### Task instructions
Give the number of lines in the records below that contain the word "active", and nothing more.

[Records from a data collection]
-*-*-

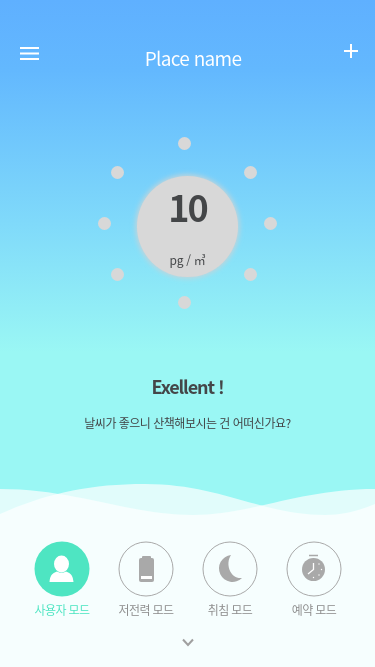
<!DOCTYPE html>
<html lang="ko">
<head>
<meta charset="utf-8">
<title>Air quality</title>
<style>
:root {
  --sky-top: #5fb0ff;
  --sky-bottom: #9af7f4;
  --ink: #444648;
  --disc: #d8d8d8;
  --muted: #8f8f8f;
  --line: #a9a9a9;
  --active: #4ee5c2;
  --white: #fff;
}
* { box-sizing: border-box; margin: 0; padding: 0; }
html, body { width: 375px; height: 667px; overflow: hidden; }
body { font-family: "Noto Sans CJK KR", "Noto Sans", sans-serif; color: var(--ink); }
a { color: inherit; text-decoration: none; }
svg { display: block; }
.screen {
  position: relative;
  width: 375px;
  height: 667px;
  overflow: hidden;
  display: flex;
  flex-direction: column;
  background: linear-gradient(var(--sky-top) 0, #63b8fe 70px, #80dafa 225px, var(--sky-bottom) 352px);
}
.waves { position: absolute; left: 0; top: 480px; }
.top-bar {
  height: 137px;
  padding: 44px 17px 0 20px;
  display: flex;
  justify-content: space-between;
  align-items: flex-start;
  color: var(--white);
}
.menu { margin-top: 3px; }
.place {
  margin-left: 3px;
  font-size: 19px;
  line-height: 28px;
  font-weight: 400;
  letter-spacing: -0.7px;
  white-space: nowrap;
}
.gauge { position: relative; height: 173px; text-align: center; }
.gauge-dial { position: absolute; left: 0; top: 0; }
.reading { position: relative; padding-top: 49px; }
.value { font-size: 36px; line-height: 40px; font-weight: 700; letter-spacing: -2px; }
.unit { margin-top: 24px; font-size: 12px; line-height: 20px; letter-spacing: -0.3px; }
.advice { position: relative; padding-top: 64px; height: 231px; text-align: center; }
.grade { font-size: 18px; line-height: 24px; font-weight: 700; letter-spacing: -1.1px; }
.tip { margin-top: 15px; font-size: 12px; line-height: 20px; letter-spacing: -0.5px; white-space: nowrap; }
.modes {
  position: relative;
  list-style: none;
  display: grid;
  grid-template-columns: repeat(4, 84px);
  padding-left: 20px;
}
.mode { display: flex; flex-direction: column; align-items: center; color: var(--muted); }
.mode span { margin-top: 3px; font-size: 12px; line-height: 20px; letter-spacing: -0.6px; white-space: nowrap; }
.mode.active { color: var(--active); }
.more { position: relative; align-self: center; margin-top: 18px; }
</style>
</head>
<body>
<main class="screen">
  <svg class="waves" width="375" height="187" viewBox="0 0 375 187" aria-hidden="true">
    <g fill="#fff" fill-opacity=".7">
      <path d="M0 34C45 14 88 4 145 4C220 4 262 35 325 35C345 35 360 30 375 24V187H0Z"/>
      <path d="M0 9C75 9 130 35 193 35C250 35 300 9 375 9V187H0Z"/>
    </g>
  </svg>

  <header class="top-bar">
    <a class="menu" href="#" aria-label="Menu">
      <svg width="19" height="13" stroke="currentColor" stroke-width="2"><path d="M0 1H19M0 6.5H19M0 12H19"/></svg>
    </a>
    <h1 class="place">Place name</h1>
    <a class="add" href="#" aria-label="Add">
      <svg width="14" height="14" stroke="currentColor" stroke-width="2"><path d="M7 0V14M0 7H14"/></svg>
    </a>
  </header>

  <section class="gauge">
    <svg class="gauge-dial" width="375" height="173" viewBox="0 0 375 173" fill="#d8d8d8" aria-hidden="true">
      <defs>
        <filter id="glow" x="-20%" y="-20%" width="140%" height="140%"><feGaussianBlur stdDeviation="2.5"/></filter>
        <circle id="dot" r="6.5"/>
      </defs>
      <circle cx="187.5" cy="89.5" r="52" fill="#c3d4da" filter="url(#glow)"/>
      <circle cx="187.5" cy="89.5" r="50.5"/>
      <use href="#dot" x="184.5" y="6.5"/>
      <use href="#dot" x="250.5" y="35.5"/>
      <use href="#dot" x="270.5" y="86.5"/>
      <use href="#dot" x="250.5" y="137.5"/>
      <use href="#dot" x="184.5" y="165.5"/>
      <use href="#dot" x="117.5" y="137.5"/>
      <use href="#dot" x="104.5" y="86.5"/>
      <use href="#dot" x="117.5" y="35.5"/>
    </svg>
    <div class="reading">
      <p class="value">10</p>
      <p class="unit">pg / ㎥</p>
    </div>
  </section>

  <section class="advice">
    <h2 class="grade">Exellent !</h2>
    <p class="tip">날씨가 좋으니 산책해보시는 건 어떠신가요?</p>
  </section>

  <ul class="modes">
    <li><a class="mode active" href="#">
      <svg width="56" height="56" viewBox="0 0 56 56">
        <circle cx="28" cy="28" r="27.5" fill="#4ee5c2"/>
        <g fill="#fff">
          <ellipse cx="27.5" cy="23" rx="7.5" ry="8.5"/>
          <path d="M15.5 41C16 35 18 32 23 30.5Q27.5 33 32 30.5C37 32 39 35 39.5 41Z"/>
        </g>
      </svg>
      <span>사용자 모드</span></a></li>
    <li><a class="mode" href="#">
      <svg width="56" height="56" viewBox="0 0 56 56">
        <circle cx="28" cy="28" r="27" fill="none" stroke="#a9a9a9"/>
        <g fill="#a9a9a9">
          <rect x="24" y="15" width="9" height="5" rx="1"/>
          <rect x="21" y="17" width="15" height="24" rx="2"/>
        </g>
        <rect x="23" y="35" width="11" height="3" fill="#fff"/>
      </svg>
      <span>저전력 모드</span></a></li>
    <li><a class="mode" href="#">
      <svg width="56" height="56" viewBox="0 0 56 56">
        <circle cx="28" cy="28" r="27" fill="none" stroke="#a9a9a9"/>
        <path d="M29 14A13.5 13.5 0 1 0 40 37C28 38 23 23 29 14Z" fill="#a9a9a9"/>
      </svg>
      <span>취침 모드</span></a></li>
    <li><a class="mode" href="#">
      <svg width="56" height="56" viewBox="0 0 56 56">
        <circle cx="28" cy="28" r="27" fill="none" stroke="#a9a9a9"/>
        <circle cx="27.5" cy="28.5" r="11.5" fill="#a9a9a9"/>
        <path d="M23 14.5H32" stroke="#a9a9a9" stroke-width="1.5"/>
        <path d="M27.5 22V28.5L22 33" fill="none" stroke="#fff" stroke-width="1.3"/>
        <g fill="#fff">
          <circle cx="33" cy="23" r=".7"/>
          <circle cx="35.5" cy="28.5" r=".7"/>
          <circle cx="33" cy="34" r=".7"/>
          <circle cx="27.5" cy="36.5" r=".7"/>
        </g>
      </svg>
      <span>예약 모드</span></a></li>
  </ul>

  <a class="more" href="#" aria-label="More">
    <svg width="12" height="9" viewBox="0 0 12 9" fill="none" stroke="#a0a0a0" stroke-width="2"><path d="M1 1.5L6 7L11 1.5"/></svg>
  </a>
</main>
</body>
</html>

-*-*-

### Exercise response
3